The SPAD XIII is in the same format with six pages covering the build itself which is broken down into thirty-two build instructions. One page with the key and picture of sprues showing what parts are to be used and the final page the colour profile of the SPAD XIII
B.SPAD XIII, Frank Luke Jr., 27th Aero Squadron, September 1918.
This is a very large A2 size on hardened cardboard piece of printed artwork by renowned artist Koike Shigeo, the actual print of the artwork is 48cm x 27cm. The art is the same as the box lid with the Fokker D. VII, flying over the fields and trenches of World War 1 with the SPAD XIII, trying to manoeuvre on to his tail. This would be a stunning piece of artwork when framed that would look as good in your living room (wives permission first of course) as in your man cave.
When you have a passion for something it always seems that so long as you are doing, making that passion, however, difficult it maybe, it always works out! That is how I feel about Eduard the passion they have in their work is clearly seen in the way they bring out these kits, photo-etch, brassin, big Ed it is all done with passion.

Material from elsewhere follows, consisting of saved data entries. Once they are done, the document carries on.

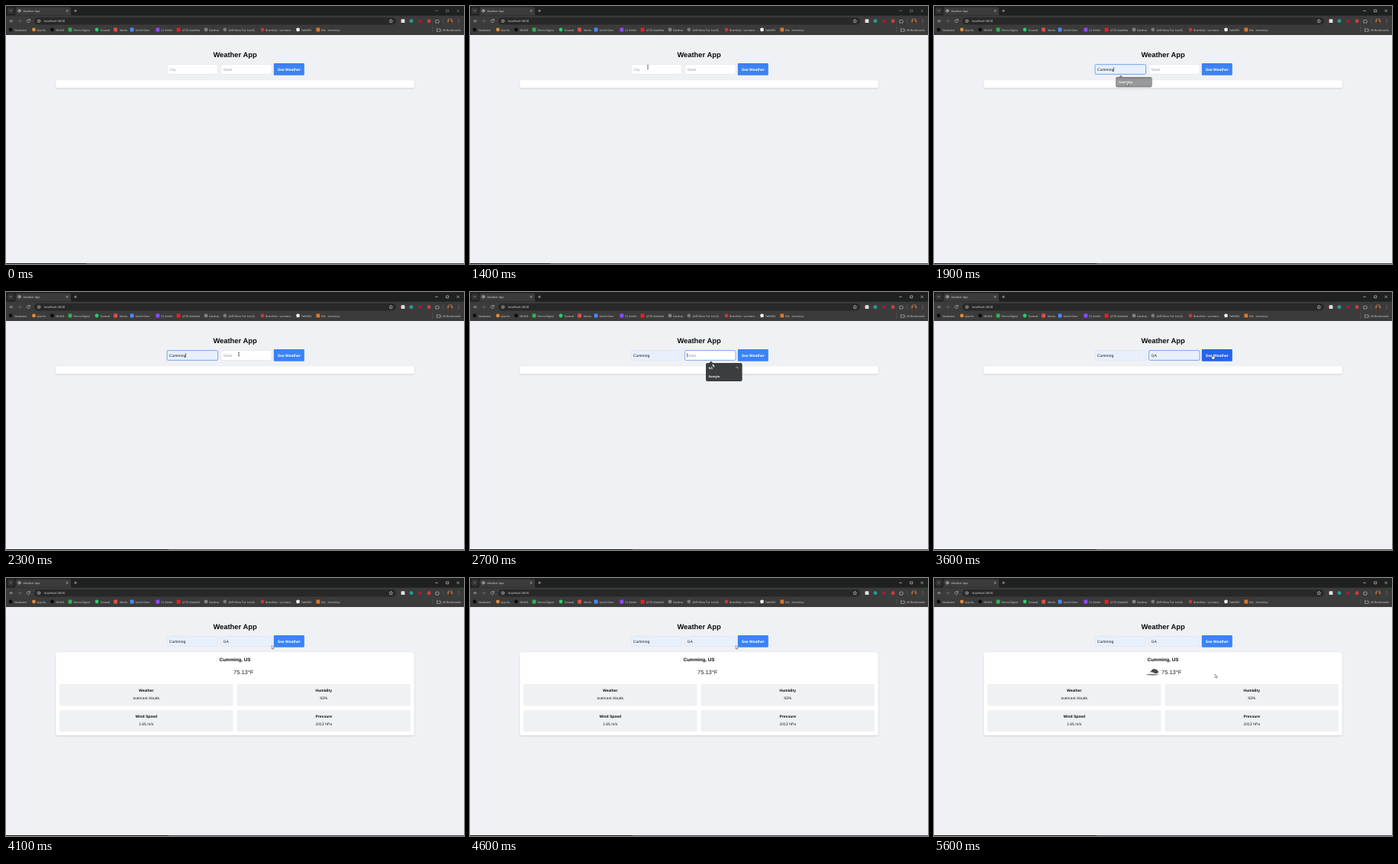
Write an HTML page that moves like this. It is 600 px wide and 338 px high and loops after 5700 ms.

```html
<!DOCTYPE html>
<html lang="en">
<head>
<meta charset="utf-8">
<title>Weather App</title>
<style>
  html, body { margin: 0; width: 100%; height: 100%; overflow: hidden; background: #eff1f4; }
  svg { display: block; width: 600px; height: 338px; text-rendering: geometricPrecision; }
  text { font: 5px "Liberation Sans", Arial, sans-serif; fill: #1b1c1e; }
  .ui text { font: 3.6px "Open Sans", "Noto Sans", sans-serif; fill: #dcdcdc; }
  .mid { text-anchor: middle; }
  .b { font-weight: 700; fill: #0b0b0c; }
  .line { fill: none; stroke: #c9c9c9; stroke-width: .6; stroke-linecap: round; stroke-linejoin: round; }
  .hint { fill: #9ca3af; }
  .card { fill: #fff; filter: drop-shadow(0 1px 1px rgba(0, 0, 0, .13)); }
  .menu text { fill: #f1f1f1; font: 700 3.8px "Open Sans", "Noto Sans", sans-serif; }
</style>
</head>
<body>
<svg viewBox="0 0 600 338">
  <rect width="600" height="338" fill="#eff1f4"/>

  <g class="ui">
    <rect width="600" height="38" fill="#3b3b3b"/>
    <rect width="600" height="12.6" fill="#1f2020"/>
    <rect x="1.7" y="1.8" width="9" height="8.6" rx="2.6" fill="#333"/>
    <path d="M10 12.6q2.5 0 2.5-2.5V4q0-2.5 2.5-2.5h67.500q2.500 0 2.500 2.500v6.100q0 2.500 2.500 2.500z" fill="#3b3b3b"/>
    <text x="22.5" y="7.700">Weather App</text>
    <rect x="37" y="15" width="474" height="9.500" rx="4.700" fill="#282828"/>
    <text x="50" y="21.200" style="font-size:4px">localhost:3000</text>
    <g class="line">
      <path d="M5 5.600l1.200 1.200 1.200-1.200M79 5.200l2.200 2.200m0-2.200l-2.200 2.200M89.300 6.300h3.400m-1.700-1.700v3.400"/>
      <circle cx="17.500" cy="6.300" r="1.800"/>
      <path d="M15.800 6.300h3.400M17.500 4.500q-1.500 1.800 0 3.600q1.500-1.800 0-3.600" stroke-width=".4"/>
      <path d="M9 19.700H5.200m1.800-1.800l-1.800 1.800 1.800 1.800"/>
      <path d="M16.200 19.700h3.800m-1.800-1.800l1.800 1.800-1.800 1.800" stroke="#777"/>
      <path d="M31 18.400a2 2 0 1 0 .4 1.600M31.300 17.300v1.400h-1.400"/>
      <circle cx="43" cy="19.700" r="1.900"/>
      <path d="M43 19.500v1.100m0-2v.1"/>
      <path d="M504.300 17.500l.7 1.500 1.700.2-1.300 1.100.4 1.700-1.500-.9-1.500.9.4-1.700-1.300-1.100 1.700-.2z"/>
      <path d="M563.200 18.500h1.200q.7-1.500 1.300 0h1.300v1.100q1.300.6 0 1.300v1.100h-3.800z"/>
      <path d="M558.500 28v6M572.500 17v5.500" stroke="#666" stroke-width=".5"/>
      <path d="M564.800 29.700h1.500l.6.600h2.400v3h-4.500z"/>
    </g>
    <rect x="517.600" y="17.300" width="4.800" height="4.800" rx=".6" fill="#e6dfe2"/>
    <circle cx="531" cy="19.700" r="2.400" fill="#2c9c8b"/>
    <circle cx="542.500" cy="19.700" r="2.100" fill="#a51f2b"/>
    <rect x="552" y="17.600" width="4.200" height="4.200" rx=".6" fill="#d8383f"/>
    <circle cx="581.700" cy="19.700" r="3.500" fill="#9c6a4c"/>
    <path d="M579.300 22.200q0-2.100 2.400-2.100t2.400 2.100q-2.400 1.800-4.800 0z" fill="#3b2b25"/>
    <circle cx="581.700" cy="18.500" r="1.300" fill="#3b2b25"/>
    <path d="M593 17.700v.1m0 1.900v.1m0 1.900v.1" class="line" stroke-width=".9"/>
    <path id="controls" class="line" d="M562.500 6.300h3M577 4.900h2.800v2.800h-2.800zM590.800 4.900l2.800 2.800m0-2.800l-2.800 2.800"/>
    <g id="marks"></g>
    <text x="572" y="32.500">All Bookmarks</text>
  </g>

  <text class="b mid" x="300" y="67.200" style="font-size:9.375px">Weather App</text>
  <rect id="cityBox" x="211" y="76.600" width="66.500" height="12.800" rx="1.300"/>
  <rect id="stateBox" x="281.500" y="76.600" width="66.500" height="12.800" rx="1.300"/>
  <text id="city" x="213.800" y="84.700"></text>
  <text id="state" x="284.500" y="84.700"></text>
  <path id="cityCaret" d="M235.500 80v5.700" stroke="#111" stroke-width=".5"/>
  <path id="stateCaret" stroke="#111" stroke-width=".5"/>
  <rect id="button" x="350.800" y="75" width="40" height="15.800" rx="1.300"/>
  <text class="b mid" x="370.800" y="84.700" style="fill:#fff">See Weather</text>

  <rect id="card" class="card" x="65.300" y="97.200" width="469.400" rx="2.300"/>
  <g id="report">
    <text class="b mid" x="300" y="108.800" style="font-size:6.250px">Cumming, US</text>
    <text x="298" y="126.300" style="font-size:7.500px">75.13°F</text>
    <g id="cells"></g>
  </g>
  <g id="cloud">
    <path d="M283.500 124q-.8-2 1.300-2.300q.2-2.700 3-2.500q1.700-.9 3 .8q2.300-.2 2.300 1.800q1.700.7.700 2.200l-2.600 1.300q-4-1.200-7.700-1.300z" fill="#47484b"/>
    <path d="M278.500 126.700q0-1.700 2.300-1.800q1.500-2.600 4.400-1.700q2.400-.2 3.200 1.800q3.600-.3 4.800 1.700z" fill="#ededee"/>
    <path d="M278.700 126.700q7-.5 14.800 0q-7 .9-14.800 0z" fill="#333" stroke="#444" stroke-width=".4"/>
  </g>

  <g id="cityMenu" class="menu" transform="translate(-71 0)">
    <path d="M309 95q0-2 2-2h2.500l2.300-2.600 2.300 2.600h36.500q2 0 2 2v9.500q0 2-2 2h-43.600q-2 0-2-2z" fill="#3c3d3f"/>
    <rect id="cityRow" x="309" y="95" width="47.600" height="9.500" fill="#57585a"/>
    <text x="312.500" y="101.200">Cumming</text>
  </g>
  <g id="stateMenu" class="menu">
    <path d="M309 95q0-2 2-2h2.500l2.300-2.600 2.300 2.600h36.500q2 0 2 2v20q0 2-2 2h-43.600q-2 0-2-2z" fill="#3c3d3f"/>
    <rect id="stateRow" x="309" y="95" width="47.600" height="9.500" fill="#57585a"/>
    <text x="312.500" y="101.200">GA</text>
    <text x="312.500" y="111.900">Georgia</text>
    <path class="line" d="M348.500 98.400h2.200v2.200"/>
  </g>

  <rect y="337" width="600" height="1" fill="#4a4542"/>
  <rect id="bar" y="337" height="1" fill="#151515"/>

  <g id="cursor">
    <path id="arrow" d="M0 0v4.600l1.100-1 .8 1.700.8-.4-.8-1.600h1.500z" fill="#fff" stroke="#222" stroke-width=".4"/>
    <path id="beam" d="M-1-2.200h.7l.3.300.300-.3h.7M0-1.900v3.800M-1 2.200h.7l.3-.3.300.3h.7" fill="none" stroke="#111" stroke-width=".6"/>
    <path id="hand" d="M-.5 0q.5-.5 1 0v1.800l2 .5q.5.200.4.800l-.5 2.400h-2.700l-1.600-2.300q.1-.9.900-.4l.5.500z" fill="#fff" stroke="#222" stroke-width=".4"/>
  </g>
</svg>
<script>
const $ = id => document.getElementById(id);
const set = (id, attrs) => { for (const k in attrs) $(id).setAttribute(k, attrs[k]); };
const show = (id, on) => set(id, { opacity: +on });

// icon centre, label start, colour, round, label
const marks = [
  [6, 11, "#0c0c0c", 1, "Studivane"], [36.5, 40.5, "#e88a2c", 1, "Quorla"],
  [60.5, 65, "#0c0c0c", 1, "VELNO"], [84, 88.5, "#2fb457", 0, "Fenno Digest"],
  [119, 123.5, "#1ed760", 1, "Tunavel"], [143.5, 149, "#dd5145", 0, "Mavlo"],
  [165, 169.5, "#4a8af4", 0, "Vorrel Docs"], [198.800, 203, "#9146ff", 0, "(1) Strelm"],
  [226, 231, "#f21c1c", 0, "(273) ViewNok"], [262, 266, "#8b7f86", 1, "Galdora"],
  [286.800, 291.500, "#77797c", 1, "QVR Meta Tier List (8..."], [336, 340, "#c8372f", 1, "BrainOdo - Lerivane..."],
  [382.500, 387, "#f0f0f0", 1, "TalkNRV"], [408.800, 413, "#d9772e", 0, "KVL - Inventory"]
];
$("marks").innerHTML = marks.map(([x, tx, c, round, label]) =>
  `<rect x="${x - 2.4}" y="28.600" width="4.800" height="4.800" rx="${round ? 2.4 : .4}" fill="${c}"/>` +
  `<text x="${tx}" y="32.500" style="font-size:3.500px">${label}</text>`).join("");

const cells = [
  [70, 139, "Weather", "overcast clouds"], [302.5, 139, "Humidity", "93%"],
  [70, 172.800, "Wind Speed", "1.65 m/s"], [302.5, 172.800, "Pressure", "1013 hPa"]
];
$("cells").innerHTML = cells.map(([x, y, name, value]) =>
  `<rect x="${x}" y="${y}" width="227.500" height="28.400" rx="2.300" fill="#eff1f3"/>` +
  `<text class="b mid" x="${x + 113.75}" y="${y + 10}">${name}</text>` +
  `<text class="mid" x="${x + 113.75}" y="${y + 19.9}">${value}</text>`).join("");

// pointer path: tick, x, y
const path = [
  [8, 501, 332], [10, 400, 235], [12, 258, 120], [13, 233.5, 94], [14, 233, 80], [15, 233, 80],
  [16, 235, 86], [17, 246, 97], [18, 252, 100], [19, 252, 100], [20, 270, 91], [21, 290, 84],
  [23, 305, 81.5], [25, 305, 81.5], [28, 324, 100], [29, 325, 100], [31, 325, 100],
  [34, 363, 82], [35, 365, 82.5], [36, 365, 82.5], [37, 356, 85], [38, 349, 88], [39, 348, 88.3],
  [47, 348, 88.3], [51, 367, 125], [52, 368, 126], [57, 368, 126]
];
function pointer(n) {
  const i = path.findIndex(p => p[0] >= n);
  const [t1, x1, y1] = path[i], [t0, x0, y0] = path[Math.max(i - 1, 0)];
  const k = t1 > t0 ? (n - t0) / (t1 - t0) : 1;
  return [x0 + (x1 - x0) * k, y0 + (y1 - y0) * k];
}

function field(name, text, hint, focus) {
  $(name).textContent = text || hint;
  $(name).setAttribute("class", text ? "" : "hint");
  set(name + "Box", {
    fill: text ? "#e8f0fe" : "#fff",
    stroke: focus ? "#5b93ee" : text ? "#d9e0eb" : "#d5d9df",
    "stroke-width": focus ? .8 : .5
  });
}

const LOOP = 5700, STEP = 100;
function draw(time) {
  const n = Math.floor((time % LOOP) / STEP);
  const within = (a, b) => n >= a && n < b;

  const [x, y] = pointer(n);
  const inField = y > 76 && y < 90 && ((x > 211 && x < 277) || (x > 281 && x < 348));
  const onButton = x > 351 && x < 391 && y > 75 && y < 91;
  set("cursor", { transform: `translate(${x} ${y})` });
  show("cursor", n >= 8);
  show("arrow", !inField && !onButton);
  show("beam", inField);
  show("hand", onButton);

  field("city", n >= 18 ? "Cumming" : "", "City", within(15, 24));
  field("state", n >= 28 ? "GA" : "", "State", within(24, 38));
  show("cityCaret", within(19, 24));
  show("stateCaret", within(24, 28) || within(30, 34));
  set("stateCaret", { d: `M${n < 28 ? 284.5 : 292.2} 80v5.700` });
  set("button", { fill: onButton ? "#2563eb" : "#3b82f6" });

  set("cityMenu", { opacity: within(16, 19) ? 1 : n === 19 ? .6 : 0 });
  show("cityRow", n >= 17);
  set("stateMenu", { opacity: within(25, 30) ? 1 : n === 30 ? .6 : 0 });
  show("stateRow", n >= 28);

  set("card", { height: n >= 41 ? 108.8 : 10 });
  show("report", n >= 41);
  show("cloud", n >= 47);

  $("controls").style.stroke = n < 15 ? "#868686" : "#e0e0e0";
  set("bar", { width: n < 15 ? 105 : 213 });
}

const start = performance.now();
function tick() {
  draw(performance.now() - start);
  requestAnimationFrame(tick);
}
tick();
</script>
</body>
</html>
```
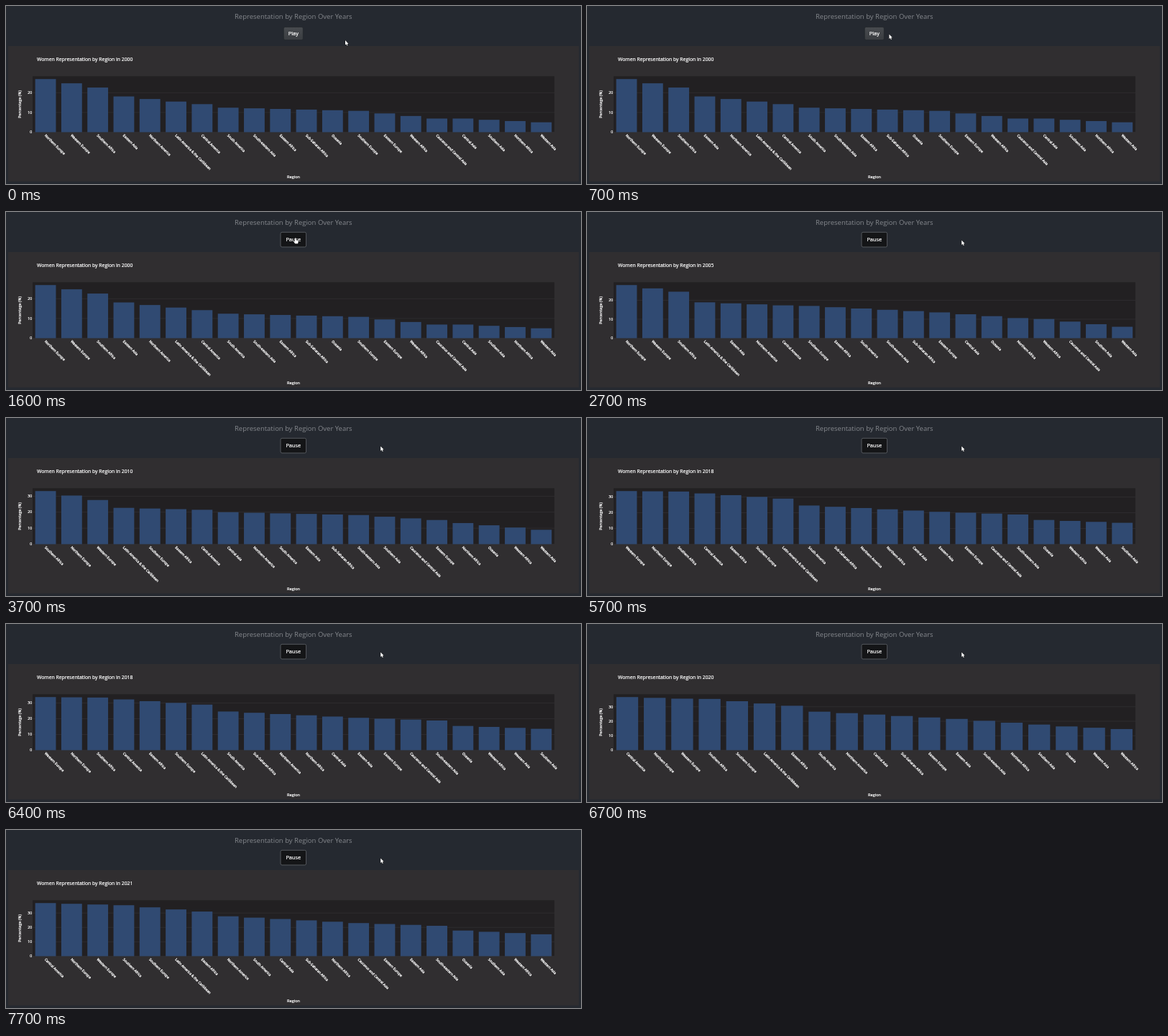
An HTML page with a canvas for the animation above (8 s loop, 800 by 249 pixels).

```html
<!DOCTYPE html>
<html lang="en">
<head>
<meta charset="utf-8">
<title>Representation by Region Over Years</title>
<style>
  html, body { margin: 0; height: 100%; overflow: hidden; background: #252930; }
  canvas { display: block; width: 800px; height: 249px; }
</style>
</head>
<body>
<canvas id="stage"></canvas>
<script>
const LOOP = 8000;
const PLOT = { x: 37, y: 98.3, w: 726, h: 78.2 };
const FONT = '"Open Sans", "Noto Sans", sans-serif';

const NAMES = {
  NEu: 'Northern Europe', WEu: 'Western Europe', SEu: 'Southern Europe', EEu: 'Eastern Europe',
  NAf: 'Northern Africa', WAf: 'Western Africa', SAf: 'Southern Africa', EAf: 'Eastern Africa',
  SSA: 'Sub-Saharan Africa', Oce: 'Oceania',
  EAs: 'Eastern Asia', WAs: 'Western Asia', SAs: 'Southern Asia', CAs: 'Central Asia',
  SEA: 'South-eastern Asia', CCA: 'Caucasus and Central Asia',
  NAm: 'Northern America', CAm: 'Central America', SAm: 'South America',
  LAC: 'Latin America & the Caribbean',
};

// Each year: ranking, and the percentage curve at the ranks in KNOTS
const KNOTS = [0, 2, 3, 6, 7, 12, 15, 16, 19];
const YEARS = [
  { year: 2000, start: 0, curve: [26.9, 22.6, 18.1, 14.2, 12.4, 10.8, 6.9, 6.9, 5],
    order: 'NEu WEu SAf EAs NAm LAC CAm SAm SEA EAf SSA Oce SEu EEu WAf CCA CAs SAs NAf WAs' },
  { year: 2005, start: 2700, curve: [28, 24.5, 18.9, 17.3, 17, 13.6, 10.6, 10.1, 6],
    order: 'NEu WEu SAf LAC EAs NAm CAm SEu EAf SAm SEA SSA EEu CAs Oce NAf WAf CCA SAs WAs' },
  { year: 2010, start: 3700, curve: [33.2, 27.6, 22.7, 21.5, 20, 18.2, 15.1, 13.2, 9],
    order: 'SAf NEu WEu LAC SEu EAf CAm CAs NAm SAm EAs SSA SEA SAs CCA EEu NAf Oce WAf WAs' },
  { year: 2015, start: 4700, curve: [33.3, 30.3, 29.9, 27.1, 24.2, 19.8, 17.5, 16.6, 12.4],
    order: 'SAf WEu NEu CAm SEu LAC EAf NAf SSA SAm NAm CAs EAs CCA SEA SAs EEu WAf Oce WAs' },
  { year: 2018, start: 5700, curve: [33.8, 33.5, 32.3, 29, 24.6, 20.6, 18.9, 15.4, 13.6],
    order: 'WEu NEu SAf CAm EAf SEu LAC SAm SSA NAm NAf CAs EAs EEu CCA SEA Oce WAf WAs SAs' },
  { year: 2020, start: 6700, curve: [36.7, 35.6, 35.4, 30.7, 26.6, 21.6, 17.7, 16.4, 13.7],
    order: 'CAm NEu WEu SAf SEu LAC EAf SAm NAm CAs SSA EEu EAs SEA NAf SAs Oce WAs WAf' },
  { year: 2021, start: 7700, curve: [36.9, 35.9, 35.4, 31, 27.7, 23, 21.1, 17.8, 15.2],
    order: 'CAm NEu WEu SAf SEu LAC EAf NAm SAm CAs SSA NAf CCA EEu EAs SEA Oce SAs WAf WAs' },
];

const canvas = document.getElementById('stage');
const ctx = canvas.getContext('2d');
const ratio = window.devicePixelRatio || 1;
canvas.width = 800 * ratio;
canvas.height = 249 * ratio;

function rect(x, y, w, h, color) {
  ctx.fillStyle = color;
  ctx.fillRect(x, y, w, h);
}

// "weight" thickens the strokes of small text without changing its width
function text(str, x, y, size, { color = '#fff', align = 'center', angle = 0, weight = 0.22 } = {}) {
  ctx.save();
  ctx.translate(x, y);
  ctx.rotate(angle);
  ctx.font = `${size}px ${FONT}`;
  ctx.textAlign = align;
  ctx.fillStyle = ctx.strokeStyle = color;
  ctx.lineWidth = weight;
  ctx.lineJoin = 'round';
  ctx.fillText(str, 0, size * 0.35);
  if (weight) ctx.strokeText(str, 0, size * 0.35);
  ctx.restore();
}

function valueAt(curve, rank) {
  const k = Math.max(1, KNOTS.findIndex(knot => knot >= rank));
  const p = (rank - KNOTS[k - 1]) / (KNOTS[k] - KNOTS[k - 1]);
  return curve[k - 1] + (curve[k] - curve[k - 1]) * p;
}

function drawChart({ year, curve, order }) {
  const codes = order.split(' ');
  const base = PLOT.y + PLOT.h;
  const top = curve[0] / 0.95;
  const scale = PLOT.h / top;
  const slot = PLOT.w / codes.length;

  rect(3, 56, 794, 189.5, '#302e30');
  rect(PLOT.x, PLOT.y, PLOT.w, PLOT.h, '#222022');
  text(`Women Representation by Region in ${year}`, 43, 74.6, 6.85, { align: 'left' });

  for (let tick = 0; tick < top; tick += 10) {
    const y = base - tick * scale;
    rect(PLOT.x, y - 0.4, PLOT.w, 0.8, '#302e31');
    text(tick, 36, y, 5, { align: 'right' });
  }
  codes.forEach((code, i) => {
    const x = PLOT.x + slot * i;
    const height = valueAt(curve, i) * scale;
    rect(x + slot * 0.1, base - height, slot * 0.8 - 0.2, height, '#304a72');
    text(NAMES[code], x + slot / 2 - 0.5, 180.3, 4.8, { align: 'left', angle: Math.PI / 4, weight: 0.3 });
  });
  text('Percentage (%)', 18.7, 137.5, 5.6, { angle: -Math.PI / 2 });
  text('Region', 400, 239.5, 5.6);
}

function roundBox(x, y, w, h, fill, stroke, line) {
  ctx.beginPath();
  ctx.roundRect(x, y, w, h, 2);
  ctx.fillStyle = fill;
  ctx.fill();
  ctx.strokeStyle = stroke;
  ctx.lineWidth = line;
  ctx.stroke();
}

function drawButton(playing, hover) {
  if (playing) {
    roundBox(382, 28.3, 35.6, 20.7, '#141517', '#54585d', 1);
  } else {
    const shade = ctx.createLinearGradient(0, 29, 0, 48);
    shade.addColorStop(0, hover ? '#26292c' : '#484b4f');
    shade.addColorStop(1, hover ? '#1d1f22' : '#3a3d41');
    roundBox(386.3, 29.5, 27, 18, shade, '#1f2227', 0.6);
  }
  text(playing ? 'Pause' : 'Play', 399.8, 38.7, 7.4);
}

const ARROW = new Path2D('M0 0V6.6L1.5 5.3L2.5 7.5L3.5 7L2.6 4.9H4.5Z');
const HAND = new Path2D('M-.8 0Q0 -1 .7 0V2.6L3.3 3.3Q4.1 3.6 3.9 4.8L3.3 7.6H-.6L-2.6 4.7Q-2.6 3.8 -1.7 4L-.8 4.7Z');

function drawCursor(x, y, shape) {
  ctx.save();
  ctx.translate(x, y);
  ctx.lineWidth = 0.7;
  ctx.strokeStyle = '#111';
  ctx.fillStyle = '#fff';
  ctx.stroke(shape);
  ctx.fill(shape);
  ctx.restore();
}

// Progress of a move that advances in visible 100 ms steps
function stepped(t, start, steps) {
  const p = Math.min(1, Math.max(0, (Math.floor((t - start) / 100) + 1) / steps));
  return p * p * (3 - 2 * p);
}

function cursorAt(t) {
  if (t < 100) return [472, 48];
  const approach = stepped(t, 400, 6);
  const leave = stepped(t, 1800, 5);
  return [
    470.7 - 67.9 * approach + 118.4 * leave,
    47.3 - 10.6 * approach + 2.7 * leave,
  ];
}

function draw(t) {
  const [x, y] = cursorAt(t);
  const playing = t >= 1600;
  const hover = x < (playing ? 418 : 413);

  ctx.setTransform(ratio, 0, 0, ratio, 0, 0);
  rect(0, 0, 800, 249, '#252930');
  text('Representation by Region Over Years', 399.8, 14.7, 9.5, { color: '#85888d', weight: 0 });
  drawButton(playing, hover);
  drawChart(YEARS.findLast(({ start }) => t >= start));
  drawCursor(x, y, hover ? HAND : ARROW);
}

function frame() {
  draw(performance.now() % LOOP);
  requestAnimationFrame(frame);
}
frame();
</script>
</body>
</html>
```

This kit is no different their World War 1 kits are certainly one of the best kits on the market for scale if not the best. I have opened the box and felt the wow factor at the amount of plastic and extras that some of their kits contain, from Royal Class to EduArt they always put together some magic, like a piece of the plane on a wooden plinth or a computer game in the box of a Royal class. The limited edition kits that they produce that not only go out of production but also become very difficult to find. This offering of their new concept Eduart is no different you get two fabulous World War 1 planes the Fokker D. VII and the SPAD XIII both kits have some great detail, add to this the A2 size beautifully done atmospheric artwork. I am not sure what EduArt may appear this year but if they carry on in the same way it is sure to be a success.